WHAT TO PRODUCE -> Give the data again exactly, from its opening line through the line in which "none; stroke-linecap: round;" appears.

'''

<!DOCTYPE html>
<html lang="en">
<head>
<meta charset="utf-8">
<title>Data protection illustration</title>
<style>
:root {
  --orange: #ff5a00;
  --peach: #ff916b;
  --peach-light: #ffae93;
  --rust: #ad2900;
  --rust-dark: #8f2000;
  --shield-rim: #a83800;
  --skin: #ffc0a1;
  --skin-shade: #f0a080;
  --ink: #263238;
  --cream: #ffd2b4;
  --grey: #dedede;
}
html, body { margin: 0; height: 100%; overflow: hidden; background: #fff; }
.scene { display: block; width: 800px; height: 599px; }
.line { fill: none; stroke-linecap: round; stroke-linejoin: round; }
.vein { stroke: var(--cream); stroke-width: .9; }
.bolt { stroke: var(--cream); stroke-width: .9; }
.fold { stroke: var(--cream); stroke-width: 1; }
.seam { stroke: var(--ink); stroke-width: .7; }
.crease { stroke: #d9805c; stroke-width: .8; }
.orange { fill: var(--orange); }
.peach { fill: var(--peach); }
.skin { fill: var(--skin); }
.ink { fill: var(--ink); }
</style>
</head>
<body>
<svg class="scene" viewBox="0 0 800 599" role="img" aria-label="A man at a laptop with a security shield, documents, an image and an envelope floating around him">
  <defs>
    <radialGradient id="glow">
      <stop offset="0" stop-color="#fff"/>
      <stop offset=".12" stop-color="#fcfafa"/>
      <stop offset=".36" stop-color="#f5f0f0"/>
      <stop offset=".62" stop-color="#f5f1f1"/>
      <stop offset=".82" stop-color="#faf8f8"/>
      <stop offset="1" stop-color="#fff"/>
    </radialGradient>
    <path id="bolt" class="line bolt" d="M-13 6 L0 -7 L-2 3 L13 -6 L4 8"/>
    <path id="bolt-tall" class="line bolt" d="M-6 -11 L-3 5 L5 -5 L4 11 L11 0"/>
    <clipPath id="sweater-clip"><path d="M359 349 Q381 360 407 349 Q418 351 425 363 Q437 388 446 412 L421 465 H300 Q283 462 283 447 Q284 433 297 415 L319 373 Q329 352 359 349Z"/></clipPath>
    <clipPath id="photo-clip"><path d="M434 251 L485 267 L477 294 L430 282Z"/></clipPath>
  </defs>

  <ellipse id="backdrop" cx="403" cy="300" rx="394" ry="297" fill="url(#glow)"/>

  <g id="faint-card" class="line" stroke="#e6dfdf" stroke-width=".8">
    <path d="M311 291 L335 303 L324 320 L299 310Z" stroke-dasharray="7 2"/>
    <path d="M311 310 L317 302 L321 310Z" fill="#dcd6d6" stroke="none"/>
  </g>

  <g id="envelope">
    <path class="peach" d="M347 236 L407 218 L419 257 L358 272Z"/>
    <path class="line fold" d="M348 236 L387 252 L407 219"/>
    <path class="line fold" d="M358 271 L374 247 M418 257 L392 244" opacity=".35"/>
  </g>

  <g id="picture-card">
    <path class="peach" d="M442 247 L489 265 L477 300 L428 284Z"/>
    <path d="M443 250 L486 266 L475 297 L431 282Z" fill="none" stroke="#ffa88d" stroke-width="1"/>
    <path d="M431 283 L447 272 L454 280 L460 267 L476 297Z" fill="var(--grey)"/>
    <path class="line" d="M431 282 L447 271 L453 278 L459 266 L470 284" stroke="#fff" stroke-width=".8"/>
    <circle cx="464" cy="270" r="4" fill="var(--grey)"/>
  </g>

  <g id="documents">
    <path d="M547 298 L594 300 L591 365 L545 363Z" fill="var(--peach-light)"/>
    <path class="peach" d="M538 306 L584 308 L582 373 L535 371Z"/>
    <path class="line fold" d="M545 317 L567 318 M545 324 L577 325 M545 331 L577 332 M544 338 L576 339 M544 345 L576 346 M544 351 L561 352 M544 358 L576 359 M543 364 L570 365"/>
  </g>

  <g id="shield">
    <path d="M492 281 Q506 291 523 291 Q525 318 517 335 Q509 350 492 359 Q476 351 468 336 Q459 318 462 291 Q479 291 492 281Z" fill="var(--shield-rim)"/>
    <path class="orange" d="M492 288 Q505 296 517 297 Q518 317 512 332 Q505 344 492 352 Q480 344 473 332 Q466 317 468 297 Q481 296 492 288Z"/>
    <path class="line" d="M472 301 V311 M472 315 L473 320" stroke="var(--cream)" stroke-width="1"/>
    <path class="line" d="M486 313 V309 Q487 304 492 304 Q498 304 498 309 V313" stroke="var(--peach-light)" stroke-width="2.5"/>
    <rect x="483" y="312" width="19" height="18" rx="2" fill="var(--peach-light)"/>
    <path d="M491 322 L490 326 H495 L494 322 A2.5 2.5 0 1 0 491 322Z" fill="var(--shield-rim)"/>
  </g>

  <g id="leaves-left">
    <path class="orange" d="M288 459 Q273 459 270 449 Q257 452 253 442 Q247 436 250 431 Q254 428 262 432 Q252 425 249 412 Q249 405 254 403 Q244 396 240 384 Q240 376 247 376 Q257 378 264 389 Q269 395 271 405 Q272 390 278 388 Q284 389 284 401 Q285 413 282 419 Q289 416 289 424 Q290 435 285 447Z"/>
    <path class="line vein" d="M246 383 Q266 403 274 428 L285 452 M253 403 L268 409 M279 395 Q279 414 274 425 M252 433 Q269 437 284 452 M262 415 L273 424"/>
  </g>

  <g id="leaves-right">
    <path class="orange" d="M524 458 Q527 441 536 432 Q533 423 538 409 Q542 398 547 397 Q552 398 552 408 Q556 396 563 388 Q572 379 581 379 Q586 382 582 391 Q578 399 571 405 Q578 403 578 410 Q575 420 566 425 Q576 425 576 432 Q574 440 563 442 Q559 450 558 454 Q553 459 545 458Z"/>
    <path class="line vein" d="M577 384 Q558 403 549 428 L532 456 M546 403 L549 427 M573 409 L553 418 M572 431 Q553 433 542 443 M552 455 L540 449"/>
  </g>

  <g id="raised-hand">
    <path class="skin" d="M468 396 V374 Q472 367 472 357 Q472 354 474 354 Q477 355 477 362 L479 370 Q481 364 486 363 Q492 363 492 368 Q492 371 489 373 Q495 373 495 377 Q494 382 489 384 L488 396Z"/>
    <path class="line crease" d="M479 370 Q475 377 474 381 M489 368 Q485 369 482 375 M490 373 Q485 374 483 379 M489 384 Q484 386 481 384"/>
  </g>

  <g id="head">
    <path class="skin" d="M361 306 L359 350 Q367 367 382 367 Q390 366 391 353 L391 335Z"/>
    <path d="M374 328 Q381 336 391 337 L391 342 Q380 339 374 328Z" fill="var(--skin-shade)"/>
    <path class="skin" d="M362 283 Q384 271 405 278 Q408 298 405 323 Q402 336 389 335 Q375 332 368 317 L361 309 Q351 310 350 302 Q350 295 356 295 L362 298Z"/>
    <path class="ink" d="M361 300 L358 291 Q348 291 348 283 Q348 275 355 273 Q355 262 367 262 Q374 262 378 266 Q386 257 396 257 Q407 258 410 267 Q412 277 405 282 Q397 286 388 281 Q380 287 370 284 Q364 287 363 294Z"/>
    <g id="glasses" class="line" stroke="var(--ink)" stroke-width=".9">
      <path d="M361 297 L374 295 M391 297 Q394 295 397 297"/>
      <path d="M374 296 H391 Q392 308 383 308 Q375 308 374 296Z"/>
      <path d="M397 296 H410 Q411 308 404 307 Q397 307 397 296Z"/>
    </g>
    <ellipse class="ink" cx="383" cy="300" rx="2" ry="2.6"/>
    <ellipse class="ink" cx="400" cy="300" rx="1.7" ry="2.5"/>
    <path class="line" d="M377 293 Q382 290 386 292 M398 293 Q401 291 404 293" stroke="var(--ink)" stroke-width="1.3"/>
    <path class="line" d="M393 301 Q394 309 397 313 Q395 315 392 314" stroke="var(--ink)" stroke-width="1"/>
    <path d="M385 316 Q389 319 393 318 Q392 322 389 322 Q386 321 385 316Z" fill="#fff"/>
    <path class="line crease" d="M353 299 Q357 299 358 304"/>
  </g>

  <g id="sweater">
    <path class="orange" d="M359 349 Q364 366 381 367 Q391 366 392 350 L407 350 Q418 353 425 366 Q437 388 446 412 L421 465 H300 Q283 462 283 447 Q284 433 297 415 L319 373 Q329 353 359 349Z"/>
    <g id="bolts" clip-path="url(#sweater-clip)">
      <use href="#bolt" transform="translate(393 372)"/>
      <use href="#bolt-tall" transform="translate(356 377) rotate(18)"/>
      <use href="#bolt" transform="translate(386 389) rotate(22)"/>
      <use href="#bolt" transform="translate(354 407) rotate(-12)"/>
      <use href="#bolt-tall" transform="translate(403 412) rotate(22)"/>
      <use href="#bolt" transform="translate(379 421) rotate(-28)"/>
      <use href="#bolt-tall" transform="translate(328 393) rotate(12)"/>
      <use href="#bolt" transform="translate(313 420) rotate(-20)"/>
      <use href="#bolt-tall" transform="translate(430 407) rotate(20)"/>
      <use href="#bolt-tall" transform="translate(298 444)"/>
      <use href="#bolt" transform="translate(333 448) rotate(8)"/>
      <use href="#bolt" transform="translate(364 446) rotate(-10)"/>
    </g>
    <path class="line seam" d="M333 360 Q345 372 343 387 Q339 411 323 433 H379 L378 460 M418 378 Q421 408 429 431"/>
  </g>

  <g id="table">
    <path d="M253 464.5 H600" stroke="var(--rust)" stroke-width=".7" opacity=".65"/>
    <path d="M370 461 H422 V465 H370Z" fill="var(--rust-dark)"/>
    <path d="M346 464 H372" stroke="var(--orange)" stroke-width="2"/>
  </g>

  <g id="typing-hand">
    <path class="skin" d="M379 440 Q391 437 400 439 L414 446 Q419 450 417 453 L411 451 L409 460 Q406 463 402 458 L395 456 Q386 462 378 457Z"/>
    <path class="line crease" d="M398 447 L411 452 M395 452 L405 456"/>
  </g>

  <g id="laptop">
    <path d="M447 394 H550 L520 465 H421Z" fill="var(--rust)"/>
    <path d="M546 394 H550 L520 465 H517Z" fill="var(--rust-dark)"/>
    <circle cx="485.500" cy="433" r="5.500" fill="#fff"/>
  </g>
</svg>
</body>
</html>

'''

SOLVED PROBLEM ->
<!DOCTYPE html>
<html lang="en">
<head>
<meta charset="utf-8">
<title>Data protection illustration</title>
<style>
:root {
  --orange: #ff5a00;
  --peach: #ff916b;
  --peach-light: #ffae93;
  --rust: #ad2900;
  --rust-dark: #8f2000;
  --shield-rim: #a83800;
  --skin: #ffc0a1;
  --skin-shade: #f0a080;
  --ink: #263238;
  --cream: #ffd2b4;
  --grey: #dedede;
}
html, body { margin: 0; height: 100%; overflow: hidden; background: #fff; }
.scene { display: block; width: 800px; height: 599px; }
.line { fill: none; stroke-linecap: round; stroke-linejoin: round; }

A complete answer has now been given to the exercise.